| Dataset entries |
________________________

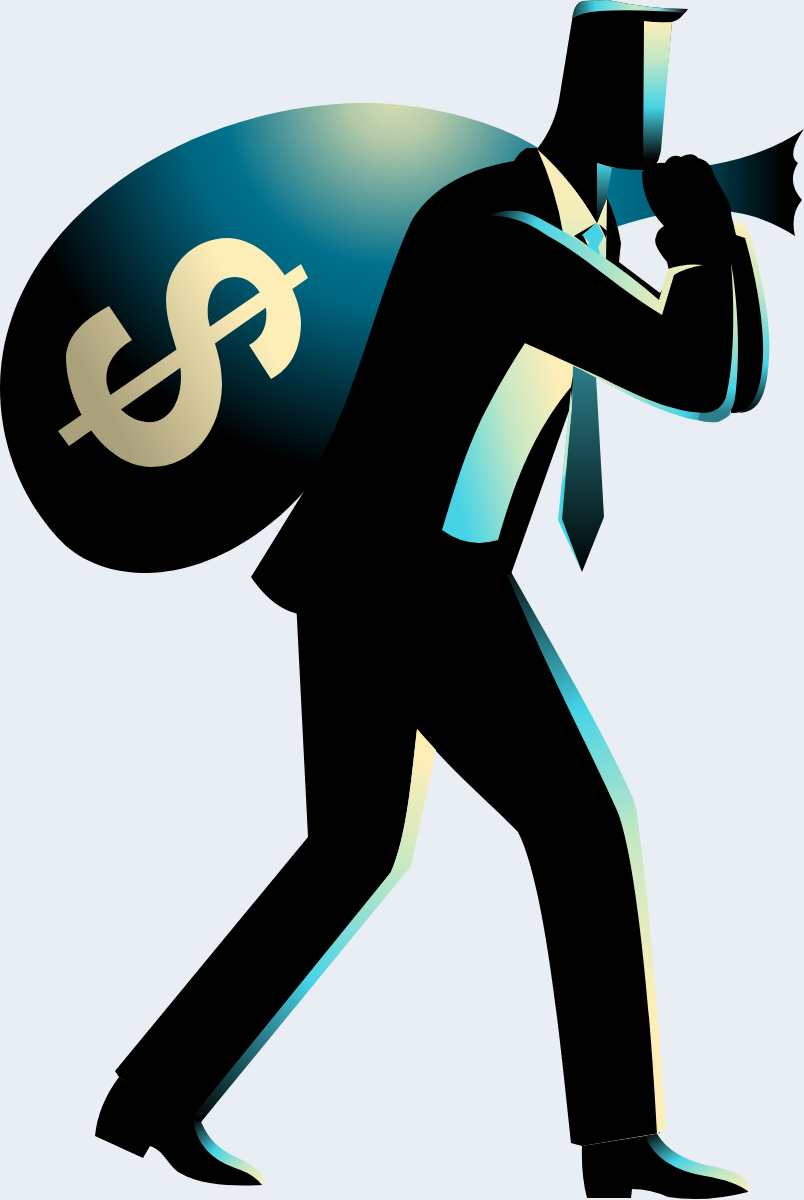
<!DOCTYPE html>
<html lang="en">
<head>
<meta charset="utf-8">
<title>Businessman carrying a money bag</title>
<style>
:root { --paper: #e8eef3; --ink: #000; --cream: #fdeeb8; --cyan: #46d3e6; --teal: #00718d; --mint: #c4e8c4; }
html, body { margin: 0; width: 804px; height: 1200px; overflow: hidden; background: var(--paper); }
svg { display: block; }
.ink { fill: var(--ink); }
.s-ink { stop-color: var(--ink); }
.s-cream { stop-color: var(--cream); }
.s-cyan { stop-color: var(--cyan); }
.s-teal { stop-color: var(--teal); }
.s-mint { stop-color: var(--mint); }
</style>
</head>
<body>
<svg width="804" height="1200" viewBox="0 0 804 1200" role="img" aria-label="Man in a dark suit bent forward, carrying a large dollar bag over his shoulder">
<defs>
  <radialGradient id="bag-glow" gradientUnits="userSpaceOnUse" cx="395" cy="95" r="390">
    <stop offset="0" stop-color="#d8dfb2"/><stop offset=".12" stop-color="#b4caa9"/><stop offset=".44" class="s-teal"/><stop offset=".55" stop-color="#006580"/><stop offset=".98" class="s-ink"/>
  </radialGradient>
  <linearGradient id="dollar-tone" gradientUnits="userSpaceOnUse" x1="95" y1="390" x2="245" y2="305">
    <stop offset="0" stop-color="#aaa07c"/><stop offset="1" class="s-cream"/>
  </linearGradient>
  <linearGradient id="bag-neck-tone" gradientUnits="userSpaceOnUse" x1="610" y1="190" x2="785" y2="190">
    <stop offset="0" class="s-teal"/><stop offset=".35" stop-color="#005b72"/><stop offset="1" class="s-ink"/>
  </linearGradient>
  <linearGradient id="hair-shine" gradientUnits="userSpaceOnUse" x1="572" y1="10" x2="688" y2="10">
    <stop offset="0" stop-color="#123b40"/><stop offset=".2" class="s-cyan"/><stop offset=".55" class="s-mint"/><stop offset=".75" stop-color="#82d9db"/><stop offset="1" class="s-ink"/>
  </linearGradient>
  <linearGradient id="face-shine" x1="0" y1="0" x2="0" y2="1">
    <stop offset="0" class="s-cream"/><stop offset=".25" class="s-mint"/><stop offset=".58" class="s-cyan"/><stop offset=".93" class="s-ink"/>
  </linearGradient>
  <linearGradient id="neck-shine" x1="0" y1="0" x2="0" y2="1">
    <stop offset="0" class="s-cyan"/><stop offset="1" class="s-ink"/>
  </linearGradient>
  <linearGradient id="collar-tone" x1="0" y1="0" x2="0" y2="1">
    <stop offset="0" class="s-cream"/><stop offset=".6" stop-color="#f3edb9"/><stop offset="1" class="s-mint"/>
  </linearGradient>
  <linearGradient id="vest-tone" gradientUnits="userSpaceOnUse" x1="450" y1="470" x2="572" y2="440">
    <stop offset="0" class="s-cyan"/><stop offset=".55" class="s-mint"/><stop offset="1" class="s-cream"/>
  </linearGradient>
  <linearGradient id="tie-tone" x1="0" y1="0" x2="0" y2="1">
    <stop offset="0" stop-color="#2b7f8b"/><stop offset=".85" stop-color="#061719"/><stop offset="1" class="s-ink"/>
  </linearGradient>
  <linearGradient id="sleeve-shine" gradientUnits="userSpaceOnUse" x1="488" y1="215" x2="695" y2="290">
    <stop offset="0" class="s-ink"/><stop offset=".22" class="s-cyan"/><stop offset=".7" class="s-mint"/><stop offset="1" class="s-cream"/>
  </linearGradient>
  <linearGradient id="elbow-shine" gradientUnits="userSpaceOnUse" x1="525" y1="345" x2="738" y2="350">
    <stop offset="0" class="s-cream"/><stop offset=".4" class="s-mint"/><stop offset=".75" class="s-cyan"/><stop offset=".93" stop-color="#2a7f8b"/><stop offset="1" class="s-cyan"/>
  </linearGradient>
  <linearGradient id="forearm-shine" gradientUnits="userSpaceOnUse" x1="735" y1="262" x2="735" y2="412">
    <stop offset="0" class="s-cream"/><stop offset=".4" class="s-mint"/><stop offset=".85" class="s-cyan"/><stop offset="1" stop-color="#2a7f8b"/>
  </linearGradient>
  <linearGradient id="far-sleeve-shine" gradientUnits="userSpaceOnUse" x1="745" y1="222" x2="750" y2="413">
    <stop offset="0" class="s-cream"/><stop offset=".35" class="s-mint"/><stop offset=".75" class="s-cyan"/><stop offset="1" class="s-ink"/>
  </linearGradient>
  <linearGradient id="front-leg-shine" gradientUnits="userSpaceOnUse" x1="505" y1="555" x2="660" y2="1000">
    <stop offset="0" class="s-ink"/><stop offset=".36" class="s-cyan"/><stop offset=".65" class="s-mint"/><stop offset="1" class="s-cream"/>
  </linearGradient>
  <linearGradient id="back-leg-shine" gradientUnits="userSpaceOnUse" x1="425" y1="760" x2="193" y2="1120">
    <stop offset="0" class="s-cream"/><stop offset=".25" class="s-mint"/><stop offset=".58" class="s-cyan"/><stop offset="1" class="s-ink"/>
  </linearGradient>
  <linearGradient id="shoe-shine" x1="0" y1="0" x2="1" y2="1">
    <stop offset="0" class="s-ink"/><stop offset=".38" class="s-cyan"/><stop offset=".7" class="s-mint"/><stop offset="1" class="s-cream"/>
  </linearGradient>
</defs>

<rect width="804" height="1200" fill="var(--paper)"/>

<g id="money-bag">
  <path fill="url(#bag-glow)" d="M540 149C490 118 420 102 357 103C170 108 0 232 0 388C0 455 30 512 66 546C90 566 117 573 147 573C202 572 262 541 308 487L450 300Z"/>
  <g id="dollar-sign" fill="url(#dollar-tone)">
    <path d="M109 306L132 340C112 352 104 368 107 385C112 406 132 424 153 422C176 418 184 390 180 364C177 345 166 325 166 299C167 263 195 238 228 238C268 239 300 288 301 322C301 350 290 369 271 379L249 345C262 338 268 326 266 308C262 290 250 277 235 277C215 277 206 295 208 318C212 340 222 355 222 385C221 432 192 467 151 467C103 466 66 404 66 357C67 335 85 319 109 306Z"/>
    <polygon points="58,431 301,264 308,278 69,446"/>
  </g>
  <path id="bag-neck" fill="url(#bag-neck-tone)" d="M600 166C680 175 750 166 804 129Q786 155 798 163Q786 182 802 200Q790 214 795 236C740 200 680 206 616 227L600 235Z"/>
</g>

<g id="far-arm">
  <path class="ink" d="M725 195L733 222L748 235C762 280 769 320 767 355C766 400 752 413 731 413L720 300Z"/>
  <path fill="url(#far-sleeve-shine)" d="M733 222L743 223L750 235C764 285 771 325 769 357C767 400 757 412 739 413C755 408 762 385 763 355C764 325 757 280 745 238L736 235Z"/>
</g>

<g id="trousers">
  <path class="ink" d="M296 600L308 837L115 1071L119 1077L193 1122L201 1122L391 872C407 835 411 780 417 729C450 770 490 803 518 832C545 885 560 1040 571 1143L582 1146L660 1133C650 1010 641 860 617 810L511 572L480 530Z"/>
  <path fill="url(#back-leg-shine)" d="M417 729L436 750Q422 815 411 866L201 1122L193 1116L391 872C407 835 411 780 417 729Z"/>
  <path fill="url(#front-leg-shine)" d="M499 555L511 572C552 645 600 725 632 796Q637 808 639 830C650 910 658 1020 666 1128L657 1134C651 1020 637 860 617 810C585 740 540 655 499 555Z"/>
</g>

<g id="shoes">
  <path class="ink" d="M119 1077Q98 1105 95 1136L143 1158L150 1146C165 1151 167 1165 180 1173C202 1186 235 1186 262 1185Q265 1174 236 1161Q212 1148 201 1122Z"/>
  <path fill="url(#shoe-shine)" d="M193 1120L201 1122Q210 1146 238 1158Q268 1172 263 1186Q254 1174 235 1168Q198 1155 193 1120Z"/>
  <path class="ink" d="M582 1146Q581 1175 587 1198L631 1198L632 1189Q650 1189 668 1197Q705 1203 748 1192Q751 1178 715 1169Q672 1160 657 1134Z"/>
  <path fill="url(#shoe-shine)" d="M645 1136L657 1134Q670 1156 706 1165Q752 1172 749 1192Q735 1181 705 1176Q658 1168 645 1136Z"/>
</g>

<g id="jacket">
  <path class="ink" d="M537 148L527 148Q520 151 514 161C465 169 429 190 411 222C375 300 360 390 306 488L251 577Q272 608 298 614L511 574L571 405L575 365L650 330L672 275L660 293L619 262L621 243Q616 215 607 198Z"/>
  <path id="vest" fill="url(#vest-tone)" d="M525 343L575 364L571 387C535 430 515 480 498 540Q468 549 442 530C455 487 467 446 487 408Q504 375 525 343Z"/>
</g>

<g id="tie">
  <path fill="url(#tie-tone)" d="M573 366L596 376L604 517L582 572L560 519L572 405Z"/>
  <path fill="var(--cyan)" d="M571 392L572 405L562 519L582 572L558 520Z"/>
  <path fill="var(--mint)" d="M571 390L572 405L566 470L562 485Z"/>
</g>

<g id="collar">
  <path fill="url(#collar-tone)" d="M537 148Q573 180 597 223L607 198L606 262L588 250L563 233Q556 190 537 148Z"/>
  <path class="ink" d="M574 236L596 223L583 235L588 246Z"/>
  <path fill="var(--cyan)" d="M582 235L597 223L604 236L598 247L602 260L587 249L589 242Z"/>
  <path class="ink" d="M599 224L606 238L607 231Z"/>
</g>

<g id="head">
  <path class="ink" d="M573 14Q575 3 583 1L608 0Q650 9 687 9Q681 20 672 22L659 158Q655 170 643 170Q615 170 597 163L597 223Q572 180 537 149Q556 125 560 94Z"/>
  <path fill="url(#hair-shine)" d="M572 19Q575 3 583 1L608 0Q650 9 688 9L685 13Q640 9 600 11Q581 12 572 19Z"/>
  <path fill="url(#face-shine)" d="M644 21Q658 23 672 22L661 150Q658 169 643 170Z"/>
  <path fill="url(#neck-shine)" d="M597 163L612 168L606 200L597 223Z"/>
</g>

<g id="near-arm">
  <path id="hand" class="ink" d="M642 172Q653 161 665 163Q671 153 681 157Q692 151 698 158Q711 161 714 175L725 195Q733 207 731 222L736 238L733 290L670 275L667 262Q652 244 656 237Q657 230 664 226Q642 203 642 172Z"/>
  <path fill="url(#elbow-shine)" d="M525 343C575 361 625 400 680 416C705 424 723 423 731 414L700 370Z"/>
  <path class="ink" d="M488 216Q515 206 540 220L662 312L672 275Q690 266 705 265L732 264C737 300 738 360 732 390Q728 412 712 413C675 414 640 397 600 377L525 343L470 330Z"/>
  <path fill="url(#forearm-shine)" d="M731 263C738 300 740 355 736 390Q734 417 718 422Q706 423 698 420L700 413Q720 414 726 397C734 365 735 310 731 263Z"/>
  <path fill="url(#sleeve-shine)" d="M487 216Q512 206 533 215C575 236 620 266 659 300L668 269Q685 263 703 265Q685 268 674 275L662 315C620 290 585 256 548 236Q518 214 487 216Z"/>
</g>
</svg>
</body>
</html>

________________________

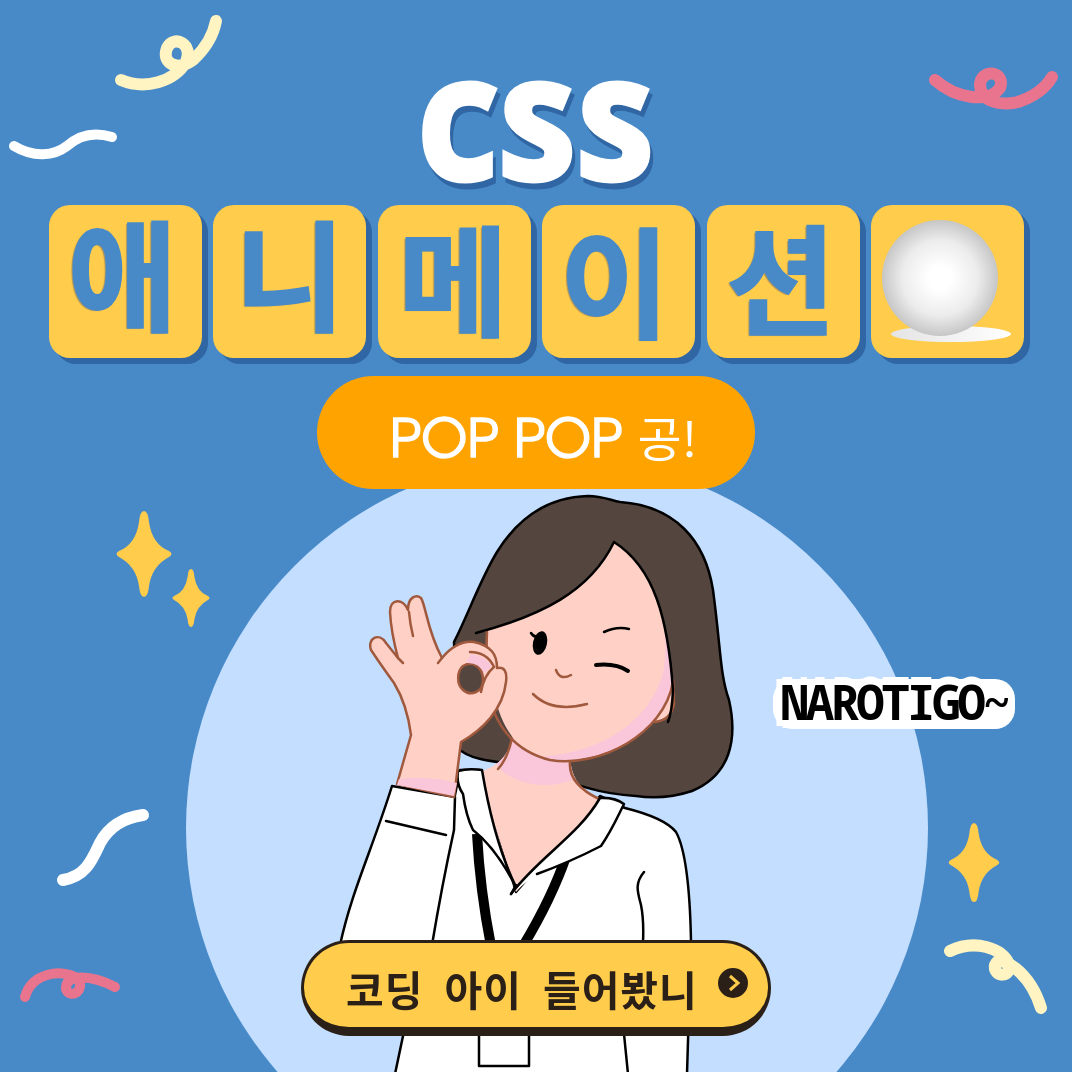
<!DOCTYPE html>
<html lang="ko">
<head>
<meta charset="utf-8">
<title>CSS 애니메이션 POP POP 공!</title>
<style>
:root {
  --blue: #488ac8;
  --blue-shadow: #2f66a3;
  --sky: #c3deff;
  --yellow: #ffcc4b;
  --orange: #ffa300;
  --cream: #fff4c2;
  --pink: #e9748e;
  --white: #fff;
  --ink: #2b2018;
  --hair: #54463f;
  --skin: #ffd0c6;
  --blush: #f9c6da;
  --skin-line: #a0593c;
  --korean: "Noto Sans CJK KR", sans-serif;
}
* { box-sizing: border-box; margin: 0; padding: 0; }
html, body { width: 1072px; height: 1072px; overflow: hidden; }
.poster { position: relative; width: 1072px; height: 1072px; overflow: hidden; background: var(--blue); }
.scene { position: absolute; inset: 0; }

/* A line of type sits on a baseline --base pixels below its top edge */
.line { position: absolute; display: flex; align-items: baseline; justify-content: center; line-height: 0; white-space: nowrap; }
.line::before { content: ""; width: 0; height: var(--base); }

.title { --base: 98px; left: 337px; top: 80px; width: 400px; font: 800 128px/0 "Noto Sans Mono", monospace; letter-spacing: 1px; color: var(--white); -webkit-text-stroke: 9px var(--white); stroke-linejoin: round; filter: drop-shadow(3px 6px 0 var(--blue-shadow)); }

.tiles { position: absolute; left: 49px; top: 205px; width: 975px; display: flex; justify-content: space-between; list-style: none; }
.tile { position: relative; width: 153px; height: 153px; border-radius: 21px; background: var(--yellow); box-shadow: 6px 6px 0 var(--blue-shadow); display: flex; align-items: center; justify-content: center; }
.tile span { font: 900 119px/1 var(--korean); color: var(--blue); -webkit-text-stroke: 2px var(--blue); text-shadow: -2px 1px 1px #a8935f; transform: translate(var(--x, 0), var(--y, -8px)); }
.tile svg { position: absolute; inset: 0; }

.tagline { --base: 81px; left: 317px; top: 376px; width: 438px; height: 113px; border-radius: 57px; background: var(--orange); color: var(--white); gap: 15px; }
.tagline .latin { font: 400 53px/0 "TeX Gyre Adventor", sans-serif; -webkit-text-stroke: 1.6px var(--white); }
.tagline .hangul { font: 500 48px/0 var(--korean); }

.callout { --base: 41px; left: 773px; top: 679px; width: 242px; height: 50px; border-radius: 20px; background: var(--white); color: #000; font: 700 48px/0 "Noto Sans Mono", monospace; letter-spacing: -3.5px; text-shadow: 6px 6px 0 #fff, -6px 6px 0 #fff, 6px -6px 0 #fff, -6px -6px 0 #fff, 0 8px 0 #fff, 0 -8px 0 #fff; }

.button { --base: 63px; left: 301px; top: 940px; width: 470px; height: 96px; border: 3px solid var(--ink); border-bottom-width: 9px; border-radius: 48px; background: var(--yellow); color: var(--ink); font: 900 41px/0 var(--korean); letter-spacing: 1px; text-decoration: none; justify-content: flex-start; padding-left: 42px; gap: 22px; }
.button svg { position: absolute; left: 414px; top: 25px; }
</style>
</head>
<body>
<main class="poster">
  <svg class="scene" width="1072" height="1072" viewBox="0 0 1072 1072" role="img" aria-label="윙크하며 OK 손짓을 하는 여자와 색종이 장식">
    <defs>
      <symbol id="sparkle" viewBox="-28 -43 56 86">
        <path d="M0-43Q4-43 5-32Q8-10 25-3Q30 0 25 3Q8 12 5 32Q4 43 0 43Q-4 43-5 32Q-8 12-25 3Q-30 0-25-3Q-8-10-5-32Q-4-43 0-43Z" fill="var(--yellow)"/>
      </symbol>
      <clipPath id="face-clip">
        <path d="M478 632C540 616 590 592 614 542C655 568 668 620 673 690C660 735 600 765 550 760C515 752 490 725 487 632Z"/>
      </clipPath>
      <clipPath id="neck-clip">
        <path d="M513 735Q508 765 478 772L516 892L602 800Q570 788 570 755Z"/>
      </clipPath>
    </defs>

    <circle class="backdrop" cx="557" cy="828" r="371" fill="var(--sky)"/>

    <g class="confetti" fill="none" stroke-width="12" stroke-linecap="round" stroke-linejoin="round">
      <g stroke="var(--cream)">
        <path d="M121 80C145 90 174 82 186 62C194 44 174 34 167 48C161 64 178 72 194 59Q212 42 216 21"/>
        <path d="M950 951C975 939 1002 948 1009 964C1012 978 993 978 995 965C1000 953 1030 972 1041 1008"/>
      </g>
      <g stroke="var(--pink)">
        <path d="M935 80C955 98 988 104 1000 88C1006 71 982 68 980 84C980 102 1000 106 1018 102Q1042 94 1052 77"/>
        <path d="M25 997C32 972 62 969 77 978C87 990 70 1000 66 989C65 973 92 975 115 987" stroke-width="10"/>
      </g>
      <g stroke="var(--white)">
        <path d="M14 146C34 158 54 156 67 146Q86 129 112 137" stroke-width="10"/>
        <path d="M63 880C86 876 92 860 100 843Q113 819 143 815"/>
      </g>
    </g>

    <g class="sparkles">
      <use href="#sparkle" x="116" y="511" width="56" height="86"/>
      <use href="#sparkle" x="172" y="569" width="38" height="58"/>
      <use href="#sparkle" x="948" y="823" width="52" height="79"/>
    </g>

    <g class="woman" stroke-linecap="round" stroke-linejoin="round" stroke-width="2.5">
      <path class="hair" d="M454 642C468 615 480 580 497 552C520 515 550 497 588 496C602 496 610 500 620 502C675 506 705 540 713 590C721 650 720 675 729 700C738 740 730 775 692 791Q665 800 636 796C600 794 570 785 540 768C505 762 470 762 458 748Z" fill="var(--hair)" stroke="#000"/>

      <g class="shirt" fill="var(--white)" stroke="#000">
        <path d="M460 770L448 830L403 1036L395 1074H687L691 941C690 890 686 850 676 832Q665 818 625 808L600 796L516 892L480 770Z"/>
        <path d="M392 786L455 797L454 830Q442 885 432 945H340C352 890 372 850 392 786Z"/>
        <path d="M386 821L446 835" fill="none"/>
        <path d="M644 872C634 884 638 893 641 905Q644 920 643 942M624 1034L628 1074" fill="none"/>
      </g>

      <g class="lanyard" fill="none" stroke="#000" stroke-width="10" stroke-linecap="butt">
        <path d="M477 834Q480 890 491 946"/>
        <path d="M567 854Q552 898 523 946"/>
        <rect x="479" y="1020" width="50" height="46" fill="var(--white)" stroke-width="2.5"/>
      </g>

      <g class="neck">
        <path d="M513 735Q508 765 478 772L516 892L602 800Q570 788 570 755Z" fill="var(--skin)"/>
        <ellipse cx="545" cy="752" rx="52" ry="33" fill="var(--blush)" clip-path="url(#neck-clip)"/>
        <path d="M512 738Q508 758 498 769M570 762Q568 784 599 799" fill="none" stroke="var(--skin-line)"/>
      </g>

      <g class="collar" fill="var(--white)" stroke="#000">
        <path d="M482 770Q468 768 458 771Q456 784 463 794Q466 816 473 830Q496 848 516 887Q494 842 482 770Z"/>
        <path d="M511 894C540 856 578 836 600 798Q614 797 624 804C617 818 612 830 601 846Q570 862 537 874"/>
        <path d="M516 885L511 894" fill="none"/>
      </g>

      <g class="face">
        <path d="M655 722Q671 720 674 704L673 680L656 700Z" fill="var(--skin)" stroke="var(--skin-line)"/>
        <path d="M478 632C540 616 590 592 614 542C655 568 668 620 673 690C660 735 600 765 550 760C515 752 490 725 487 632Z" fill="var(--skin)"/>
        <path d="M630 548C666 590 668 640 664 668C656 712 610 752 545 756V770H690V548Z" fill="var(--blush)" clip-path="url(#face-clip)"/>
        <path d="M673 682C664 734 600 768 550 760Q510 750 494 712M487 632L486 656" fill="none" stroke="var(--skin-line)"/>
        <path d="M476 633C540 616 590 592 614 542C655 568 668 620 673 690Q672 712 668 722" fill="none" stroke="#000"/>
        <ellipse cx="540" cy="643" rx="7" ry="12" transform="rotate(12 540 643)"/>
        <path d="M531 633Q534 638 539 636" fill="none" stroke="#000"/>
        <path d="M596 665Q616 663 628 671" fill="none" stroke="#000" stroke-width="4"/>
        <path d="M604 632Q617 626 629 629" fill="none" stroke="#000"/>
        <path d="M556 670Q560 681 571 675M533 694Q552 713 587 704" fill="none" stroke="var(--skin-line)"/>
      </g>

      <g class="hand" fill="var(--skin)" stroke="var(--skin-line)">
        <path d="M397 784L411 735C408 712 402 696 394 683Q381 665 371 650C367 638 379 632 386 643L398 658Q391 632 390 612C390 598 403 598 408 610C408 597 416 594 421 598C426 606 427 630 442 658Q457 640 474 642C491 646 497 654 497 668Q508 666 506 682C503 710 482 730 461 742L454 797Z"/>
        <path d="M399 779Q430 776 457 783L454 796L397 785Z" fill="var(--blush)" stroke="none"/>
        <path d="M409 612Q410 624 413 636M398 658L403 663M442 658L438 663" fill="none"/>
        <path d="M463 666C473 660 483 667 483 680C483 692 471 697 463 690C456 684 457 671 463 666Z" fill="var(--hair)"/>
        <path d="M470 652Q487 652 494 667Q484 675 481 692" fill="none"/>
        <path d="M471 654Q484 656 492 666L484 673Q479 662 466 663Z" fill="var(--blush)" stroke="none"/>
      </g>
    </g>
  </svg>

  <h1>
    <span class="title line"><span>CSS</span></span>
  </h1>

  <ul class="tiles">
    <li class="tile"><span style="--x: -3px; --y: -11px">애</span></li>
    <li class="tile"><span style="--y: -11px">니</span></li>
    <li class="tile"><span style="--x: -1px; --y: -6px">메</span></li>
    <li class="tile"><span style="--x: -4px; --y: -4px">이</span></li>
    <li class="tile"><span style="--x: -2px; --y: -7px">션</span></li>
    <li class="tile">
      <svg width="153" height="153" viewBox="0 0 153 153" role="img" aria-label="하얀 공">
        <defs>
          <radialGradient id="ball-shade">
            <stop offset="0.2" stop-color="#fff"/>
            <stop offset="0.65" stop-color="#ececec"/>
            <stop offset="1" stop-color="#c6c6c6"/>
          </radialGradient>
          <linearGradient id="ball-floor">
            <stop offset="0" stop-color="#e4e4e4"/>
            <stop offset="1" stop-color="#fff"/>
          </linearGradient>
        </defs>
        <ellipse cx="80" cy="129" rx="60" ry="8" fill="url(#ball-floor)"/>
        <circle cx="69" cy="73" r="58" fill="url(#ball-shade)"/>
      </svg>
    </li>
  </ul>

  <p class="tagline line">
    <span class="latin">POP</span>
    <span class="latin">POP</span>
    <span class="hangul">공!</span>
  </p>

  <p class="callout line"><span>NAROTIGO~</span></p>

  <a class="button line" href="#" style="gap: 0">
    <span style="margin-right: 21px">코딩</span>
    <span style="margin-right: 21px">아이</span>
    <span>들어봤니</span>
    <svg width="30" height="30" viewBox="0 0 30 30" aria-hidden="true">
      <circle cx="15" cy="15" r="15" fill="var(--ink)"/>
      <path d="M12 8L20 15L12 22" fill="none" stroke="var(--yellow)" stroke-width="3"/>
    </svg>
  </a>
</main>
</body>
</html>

________________________

| Exercise description |
In the entries above, identify each line that includes the string "baseline", then copy it.

| Solution to the problem |
/* A line of type sits on a baseline --base pixels below its top edge */
.line { position: absolute; display: flex; align-items: baseline; justify-content: center; line-height: 0; white-space: nowrap; }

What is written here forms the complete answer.